"It's sad that he keeps doing this to poor Dawn," said Rosen, referring to Mendte's wife, Fox 29 news anchor Dawn Stensland. "He cannot get rid of his obsession with Alycia. He is so starved for publicity."

Morrow argued that the goverment used information from a "proffer" - an off-the-record meeting in which Mendte admitted his wrongdoing to the feds - to charge him unfairly with a felony. However, in a June 30 e-mail to Mendte's then-attorney Michael A. Schwartz - attached to yesterday's motion - then-assistant U.S. Attorney Michael Levy wrote: "We had all of the facts . . . independent of any proffer.
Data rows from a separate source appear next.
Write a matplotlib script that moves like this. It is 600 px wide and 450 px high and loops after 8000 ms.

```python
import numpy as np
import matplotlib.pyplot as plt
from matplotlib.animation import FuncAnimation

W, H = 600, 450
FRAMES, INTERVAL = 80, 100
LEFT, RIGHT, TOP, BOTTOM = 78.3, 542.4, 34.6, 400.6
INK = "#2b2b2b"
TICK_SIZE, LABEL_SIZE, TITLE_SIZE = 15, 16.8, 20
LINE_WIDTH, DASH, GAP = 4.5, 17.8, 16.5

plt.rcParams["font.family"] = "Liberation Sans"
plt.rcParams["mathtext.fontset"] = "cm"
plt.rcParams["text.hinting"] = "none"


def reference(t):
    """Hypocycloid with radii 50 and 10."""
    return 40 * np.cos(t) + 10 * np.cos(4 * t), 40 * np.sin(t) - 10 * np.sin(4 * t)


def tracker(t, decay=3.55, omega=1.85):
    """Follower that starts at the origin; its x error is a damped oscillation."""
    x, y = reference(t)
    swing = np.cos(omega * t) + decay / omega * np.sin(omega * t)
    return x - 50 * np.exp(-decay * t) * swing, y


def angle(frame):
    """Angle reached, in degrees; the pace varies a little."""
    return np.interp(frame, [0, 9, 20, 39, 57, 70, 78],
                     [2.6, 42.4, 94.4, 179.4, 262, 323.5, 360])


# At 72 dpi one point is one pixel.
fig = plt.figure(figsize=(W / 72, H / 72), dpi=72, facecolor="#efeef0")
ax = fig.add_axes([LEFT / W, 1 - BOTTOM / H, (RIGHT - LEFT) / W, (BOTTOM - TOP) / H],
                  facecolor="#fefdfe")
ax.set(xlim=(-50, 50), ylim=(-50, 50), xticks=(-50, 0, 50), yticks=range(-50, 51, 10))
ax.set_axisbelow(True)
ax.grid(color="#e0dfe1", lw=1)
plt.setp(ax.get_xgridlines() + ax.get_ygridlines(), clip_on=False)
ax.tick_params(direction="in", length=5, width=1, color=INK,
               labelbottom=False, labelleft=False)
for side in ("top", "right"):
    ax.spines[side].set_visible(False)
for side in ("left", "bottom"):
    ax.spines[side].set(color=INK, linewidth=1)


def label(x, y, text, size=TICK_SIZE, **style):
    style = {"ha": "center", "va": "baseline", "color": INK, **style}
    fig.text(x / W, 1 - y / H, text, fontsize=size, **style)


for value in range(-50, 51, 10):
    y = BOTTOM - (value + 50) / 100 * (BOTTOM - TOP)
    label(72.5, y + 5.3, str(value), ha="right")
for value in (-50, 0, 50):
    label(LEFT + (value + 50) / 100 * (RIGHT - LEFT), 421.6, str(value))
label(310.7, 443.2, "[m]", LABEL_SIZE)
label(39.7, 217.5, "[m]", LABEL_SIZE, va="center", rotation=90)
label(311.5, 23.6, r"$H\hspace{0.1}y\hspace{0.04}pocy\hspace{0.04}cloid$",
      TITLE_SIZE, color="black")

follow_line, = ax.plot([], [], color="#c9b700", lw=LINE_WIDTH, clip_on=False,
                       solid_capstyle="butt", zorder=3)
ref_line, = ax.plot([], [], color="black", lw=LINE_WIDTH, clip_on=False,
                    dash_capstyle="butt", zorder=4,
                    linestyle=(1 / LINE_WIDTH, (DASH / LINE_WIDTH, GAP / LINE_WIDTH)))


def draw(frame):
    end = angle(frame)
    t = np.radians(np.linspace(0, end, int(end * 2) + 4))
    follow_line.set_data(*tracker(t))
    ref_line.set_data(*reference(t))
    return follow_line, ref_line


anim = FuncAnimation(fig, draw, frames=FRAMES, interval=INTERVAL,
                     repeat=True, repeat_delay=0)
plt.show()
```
"If all that Mendte had done was look at Ms. Lane's e-mail, as creepy as that would be, it would be a misdemeanor," wrote Levy, now interim U.S. attorney.

"It is the publication of private and privileged information, coupled with a malicious purpose, that converts this case to a felony in my view," he added.

"Mendte's invasion of Ms. Lane's privacy was monumental," wrote Levy, citing how Mendte accessed her e-mail 500 times from January into May 2008.

A month after his November sentencing, Mendte filed a complaint with the Office of Professional Responsibility of the Department of Justice alleging that the U.S. Attorney's Office reneged on a promise to charge him with only a misdemeanor. Morrow argued that Mendte's former attorney, Schwartz, provided "ineffective assistance of counsel."

"I thought his lawyer did a spectacular job," countered Rosen.

Schwartz "achieved for him a one-count felony where the government did not recommend a sentence," Rosen said.

Schwartz could not be reached for comment.

Mendte has sued the Inquirer, Daily News and others. *